● Your objective:
Supply the number of lines in the data below that hold "translate", and let that number be the whole answer.

[Collected data]
+ + + + +
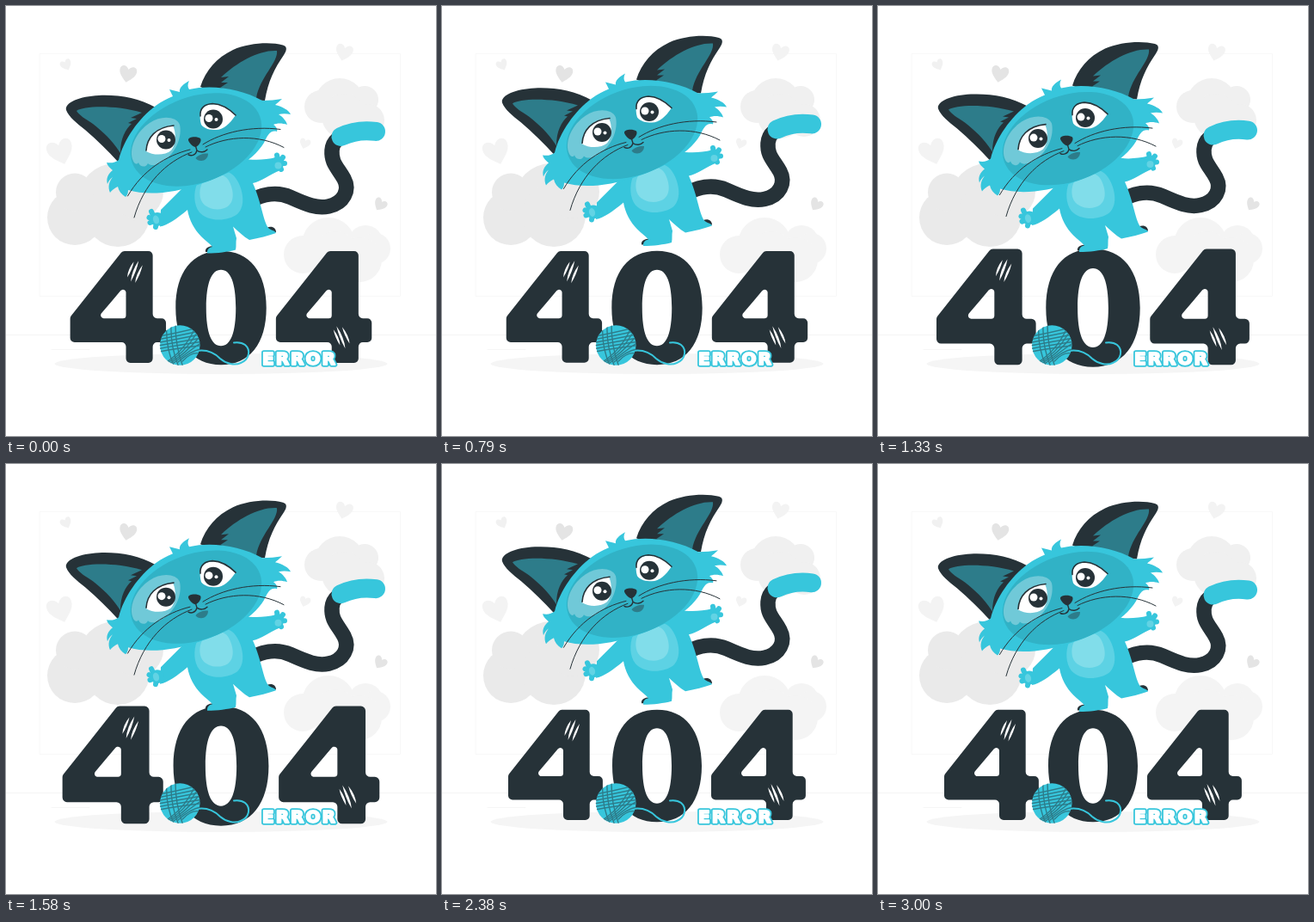
An HTML page with a canvas for the animation above (3040 ms loop, 500x500 px).

```html
<!DOCTYPE html>
<html lang="en">
<head>
<meta charset="utf-8">
<title>404 error</title>
<style>
html, body { margin: 0; width: 100%; height: 100%; overflow: hidden; background: #fff; }
canvas { display: block; width: 100%; height: 100%; }
</style>
</head>
<body>
<canvas id="stage"></canvas>
<script>
const SIZE = 500, LOOP = 3040, STEPS = 73, CYCLE = 3000;
const INK = '#263238', CYAN = '#37c6dc', MASK = '#31b2c6', TEAL = '#2d7c8a';

const canvas = document.getElementById('stage');
const ctx = canvas.getContext('2d');
const dpr = Math.max(1, window.devicePixelRatio || 1);
canvas.width = canvas.height = SIZE * dpr;

function fill(d, color) {
  ctx.fillStyle = color;
  ctx.fill(new Path2D(d), 'evenodd');
}

function line(d, color, width) {
  ctx.strokeStyle = color;
  ctx.lineWidth = width;
  ctx.lineCap = ctx.lineJoin = 'round';
  ctx.stroke(new Path2D(d));
}

function oval(x, y, rx, ry, color, deg = 0) {
  ctx.fillStyle = color;
  ctx.beginPath();
  ctx.ellipse(x, y, rx, ry, deg * Math.PI / 180, 0, Math.PI * 2);
  ctx.fill();
}

const dot = (x, y, r, color) => oval(x, y, r, r, color);

function cloud(color, puffs) {
  for (const [x, y, r] of puffs) dot(x, y, r, color);
}

function heart(x, y, size, deg, color) {
  ctx.save();
  ctx.translate(x, y);
  ctx.rotate(deg * Math.PI / 180);
  ctx.scale(size / 20, size / 20);
  fill('M0 10 C-4 6 -10 2 -10 -4 C-10 -10 -3 -11 0 -5 C3 -11 10 -10 10 -4 C10 2 4 6 0 10Z', color);
  ctx.restore();
}

// Adds a closed polygon with rounded corners to the current path.
function roundPoly(points, r) {
  const n = points.length, last = points[n - 1];
  ctx.moveTo((last[0] + points[0][0]) / 2, (last[1] + points[0][1]) / 2);
  points.forEach(([x, y], i) => ctx.arcTo(x, y, ...points[(i + 1) % n], r));
  ctx.closePath();
}

function four(dx) {
  ctx.save();
  ctx.translate(dx, 0);
  ctx.fillStyle = INK;
  ctx.beginPath();
  roundPoly([[137, 285.8], [171.7, 285.8], [171.7, 363], [186.9, 363], [186.9, 390.5], [171.7, 390.5],
    [171.7, 414], [141, 414], [141, 390.5], [77, 390.5], [77, 361.5]], 5);
  roundPoly([[141, 324], [141, 363], [108, 363]], 3.5);
  ctx.fill('evenodd');
  ctx.restore();
}

function zero() {
  const ring = (rx, ry, k) => {
    const l = 250 - rx, r = 250 + rx, t = 351 - ry, b = 351 + ry;
    const ax = rx * k, ay = ry * k;
    return `M250 ${t}C${250 + ax} ${t} ${r} ${351 - ay} ${r} 351C${r} ${351 + ay} ${250 + ax} ${b} 250 ${b}` +
      `C${250 - ax} ${b} ${l} ${351 + ay} ${l} 351C${l} ${351 - ay} ${250 - ax} ${t} 250 ${t}Z`;
  };
  fill(ring(52, 65.3, 0.63) + ring(17, 43.7, 0.65), INK);
}

function scratch(x1, y1, x2, y2, bow) {
  const mx = (x1 + x2) / 2, my = (y1 + y2) / 2;
  fill(`M${x1} ${y1}Q${mx + bow} ${my} ${x2} ${y2}Q${mx - bow * 0.6} ${my} ${x1} ${y1}Z`, '#fff');
}

function digits(scale) {
  ctx.save();
  ctx.translate(250, 350);
  ctx.scale(scale, scale);
  ctx.translate(-250, -350);
  four(0);
  zero();
  four(236);
  scratch(150, 298, 142.5, 316, -3.4);
  scratch(155.5, 297, 146.5, 321, -3.8);
  scratch(160, 302, 151.5, 322.5, -3.4);
  scratch(379, 376, 386.5, 394, 3.4);
  scratch(382.5, 372, 392.5, 397.5, 3.8);
  scratch(389, 373, 397.5, 392, 3.4);
  ctx.restore();
}

function backdrop() {
  ctx.strokeStyle = '#f8f8f8';
  ctx.lineWidth = 1;
  ctx.strokeRect(39.5, 55.5, 419, 282);
  line('M0 382.5H500', '#f4f4f4', 1);
  line('M53 399.5H97', '#f6f6f6', 1);

  cloud('#eaeaea', [[80, 246, 32], [80, 216.5, 22], [127, 226, 43], [130, 243, 37], [152, 216, 31]]);
  cloud('#f0f0f0', [[366, 117, 19], [388, 113, 29], [417, 109, 16], [421, 133, 19], [393, 128, 26]]);
  cloud('#f4f4f4', [[345, 289, 22], [375, 277, 31], [418, 275, 20], [429, 282, 18], [411, 295, 26], [383, 288, 26]]);

  heart(70, 68.5, 13, -25, '#f1f1f1');
  heart(141.5, 79, 20, 12, '#e4e4e4');
  heart(63.5, 169.5, 30, -18, '#f3f3f3');
  heart(393, 54, 20, 14, '#f3f3f3');
  heart(347.5, 160, 12.5, 18, '#f3f3f3');
  heart(435, 231, 15, 32, '#e4e4e4');

  oval(250, 416, 193.5, 12, '#f5f5f5');
}

function yarn() {
  line('M222 401C235 399 243 404 249 410C256 416 266 418.5 273 415C283 411 285 400 278 394C274 391 269 391 265 391.5', CYAN, 2);
  dot(202.3, 394.5, 23.2, CYAN);
  ctx.save();
  ctx.beginPath();
  ctx.arc(202.3, 394.5, 23.5, 0, Math.PI * 2);
  ctx.clip();
  for (let i = 0; i < 6; i++) {
    const k = i * 3.6;
    line(`M178 ${384 + k}Q200 ${380 + k} 228 ${373 + k * 1.2}`, TEAL, 1.5);
    line(`M${180 + k * 1.4} ${418 - i}Q${206 + k * 0.6} ${404 - k * 0.2} ${219 + k * 0.5} ${376 + k * 1.6}`, TEAL, 1.4);
  }
  for (let i = 0; i < 3; i++) {
    line(`M${187 + i * 5} 371Q${185 + i * 6} 396 ${196 + i * 5} 420`, TEAL, 1.4);
  }
  ctx.restore();
}

function label() {
  ctx.font = 'bold 20px "DejaVu Sans", sans-serif';
  ctx.letterSpacing = '2px';
  ctx.lineJoin = 'round';
  ctx.strokeStyle = CYAN;
  ctx.lineWidth = 5.6;
  ctx.strokeText('ERROR', 298, 416.8);
  ctx.strokeStyle = ctx.fillStyle = '#fff';
  ctx.lineWidth = 2;
  ctx.strokeText('ERROR', 298, 416.8);
  ctx.fillText('ERROR', 298, 416.8);
}

function tail() {
  line('M283 227C300 218 315 215.5 331 222.5C350 231 362 236 375 233C393 229 400 214 393 201C386 188 378 183 379 168C380 156 388 152 400 148', INK, 17.5);
  line('M389.5 152C402 146 415 144 430 146', CYAN, 22);
}

function ears() {
  fill('M70 121C68 112 86 105 108 104C131 103 154 107 174 118L160 160L131 182C118 168 106 156 92 144C82 136 73 129 70 121Z', INK);
  fill('M82 122C90 116 128 115 158 124L145 130L152 131L142 136L146 137C139 143 133 154 133 171C121 153 113 147 101 137C92 131 85 127 82 122Z', TEAL);
  fill('M226 94C232 75 245 60 264 51C282 43 307 41.5 322 45.5C327 47 327 51 323 57C312 73 305 87 301 110L260 108Z', INK);
  fill('M315 52C294 51 269 65 250 83L259 82L250 89L258 89L249 95L291 107C295 83 317 65 315 52Z', TEAL);
}

function hands() {
  for (const [x, y, tx, ty] of [[173, 248, 169, 239], [173, 249, 166.5, 246], [173, 250, 167.5, 252], [175, 251, 174, 257]]) {
    line(`M${x} ${y}L${tx} ${ty}`, CYAN, 6);
  }
  oval(176, 248, 8, 8, CYAN);
  oval(174.5, 248.5, 3.5, 5, '#62d3e4', -15);
  for (const [tx, ty] of [[315, 173.5], [322, 176], [324, 183], [320, 190]]) {
    line(`M317 183L${tx} ${ty}`, CYAN, 6);
  }
  oval(316, 183, 7, 8, CYAN);
  oval(316.5, 185.5, 4, 4, '#62d3e4');
}

function body() {
  fill('M232 286C231 282 235 279 242 279L245 286Z', INK);
  fill('M303 258C309 255 314 258 314 263L303 264Z', INK);
  fill('M212 205L180 237L179 256.5C188 255 199 247 211 237C213 249 219 260 227 268C232 273 237 276 240 280' +
    'C235 281 234 284 234 287.5C246 287.5 258 286 267 283.5C268 279 267 275 268 270L264 256.5C270 262 276 268 283 272' +
    'C294 270 305 267 314 264C313 261 308 261 305 258C298 247 298 231 287 206C297 204 306 196 319 191' +
    'L314 176C301 179 288 180 274 177Z', CYAN);
  hands();
  fill('M222 207C229 190 258 186 267 200C275 211 280 232 269 242C257 251 235 251 225 240C218 231 218 217 222 207Z', '#5dd2e4');
  fill('M228 206C234 193 253 192 259 203C264 212 267 226 258 233C249 239 234 237 228 228C224 221 225 212 228 206Z', '#81ddea');
}

function head() {
  fill('M131 179C137 155 154 131 174 116C181 111 187 108 194 105L190 97L202 100C201 95 206 91 213 87C211 91 211 94 213 97' +
    'C239 91 273 96 298 110C306 110 314 109 321 108C318 111 315 113 313 115C321 117 329 121 331 126C326 125 321 125 317 126' +
    'C322 129 326 134 327 138C321 136 315 136 311 138C315 141 316 144 315 146C307 144 304 151 300 159' +
    'C286 182 254 198 223 208C197 217 165 221 142 214C142 218 141 220 139 222C134 219 131 215 130 210C126 212 123 214 121 217' +
    'C118 210 120 204 124 199C121 201 119 204 118 207C116 200 119 195 124 191C121 188 118 186 117 182C123 183 127 182 131 179Z', CYAN);
  oval(221, 155.5, 79, 50, MASK, -20);
  fill('M202 138C198 128 180 127 167 136C152 146 143 164 147 178C149 184 152 185 154 182C156 188 163 188 165 183' +
    'C170 188 180 183 187 177C198 169 205 151 202 138Z', '#70c9d8');
}

function eye(x, y) {
  dot(x, y, 11, INK);
  dot(x - 5, y - 1, 4.5, '#fff');
  dot(x + 3.5, y + 0.5, 2, '#fff');
}

function face() {
  fill('M163 169C164 153 174 141 194 139C198 147 198 161 192 168C185 174 171 174 163 169Z', '#fff');
  fill('M227 138C224 128 226 117 235 115C248 112 259 118 267 127C260 137 253 144 244 144C237 144 231 143 227 138Z', '#fff');
  eye(186, 155.5);
  eye(241, 131.5);
  line('M163 168C164 153 174 141 195 139', INK, 1.6);
  line('M226 128C225 118 232 114 240 113.5C251 114 260 120 267 127', INK, 1.6);

  fill('M212 156C211 152 222 151 226 154C228 157 224 163 220 164C216 163 213 159 212 156Z', INK);
  line('M220.5 163L222 168C221 173 216 175 212 173M222 168C226 171 231 170 234 167', INK, 1.4);
  fill('M220.5 177C223 173 230 171 235 171.5C235 177 231 180 227 180C224 180 222 179 220.5 177Z', TEAL);
  line('M214 167C186 174 159 191 141.5 221M216 170C186 181 160 207 149 246', INK, 1);
  line('M229 161C251 147 285 139 319 143.5M232 164C258 151 294 149 323 164.5', INK, 1);
}

function cat(lift) {
  ctx.save();
  ctx.translate(0, 0.5 - lift);
  tail();
  ears();
  body();
  head();
  face();
  ctx.restore();
}

// Two beats per cycle: slow fall after the first, quick fall after the second.
function beat(p) {
  const keys = [[0, 0], [0.1, 1], [0.3, 0], [0.4, 0], [0.5, 1], [0.6, 0], [1, 0]];
  const i = Math.max(1, keys.findIndex(k => p <= k[0]));
  const [a, u] = keys[i - 1], [b, v] = keys[i];
  return 1 + 0.1 * (u + (v - u) * (p - a) / (b - a));
}

function draw(ms) {
  const step = Math.min(STEPS - 1, Math.floor((ms % LOOP + 5) * 24 / 1000));
  const p = (step + 1) / STEPS;
  const bob = (p * CYCLE % 1500) / 1500;
  ctx.setTransform(dpr, 0, 0, dpr, 0, 0);
  ctx.fillStyle = '#fff';
  ctx.fillRect(0, 0, SIZE, SIZE);
  backdrop();
  digits(beat(p));
  yarn();
  label();
  cat(10 * (1 - Math.abs(1 - 2 * bob)));
}

let start;
function tick(now) {
  if (start === undefined) start = now;
  draw(now - start);
  requestAnimationFrame(tick);
}
draw(0);
requestAnimationFrame(tick);
</script>
</body>
</html>
```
+ + + + +
● Exercise response:
5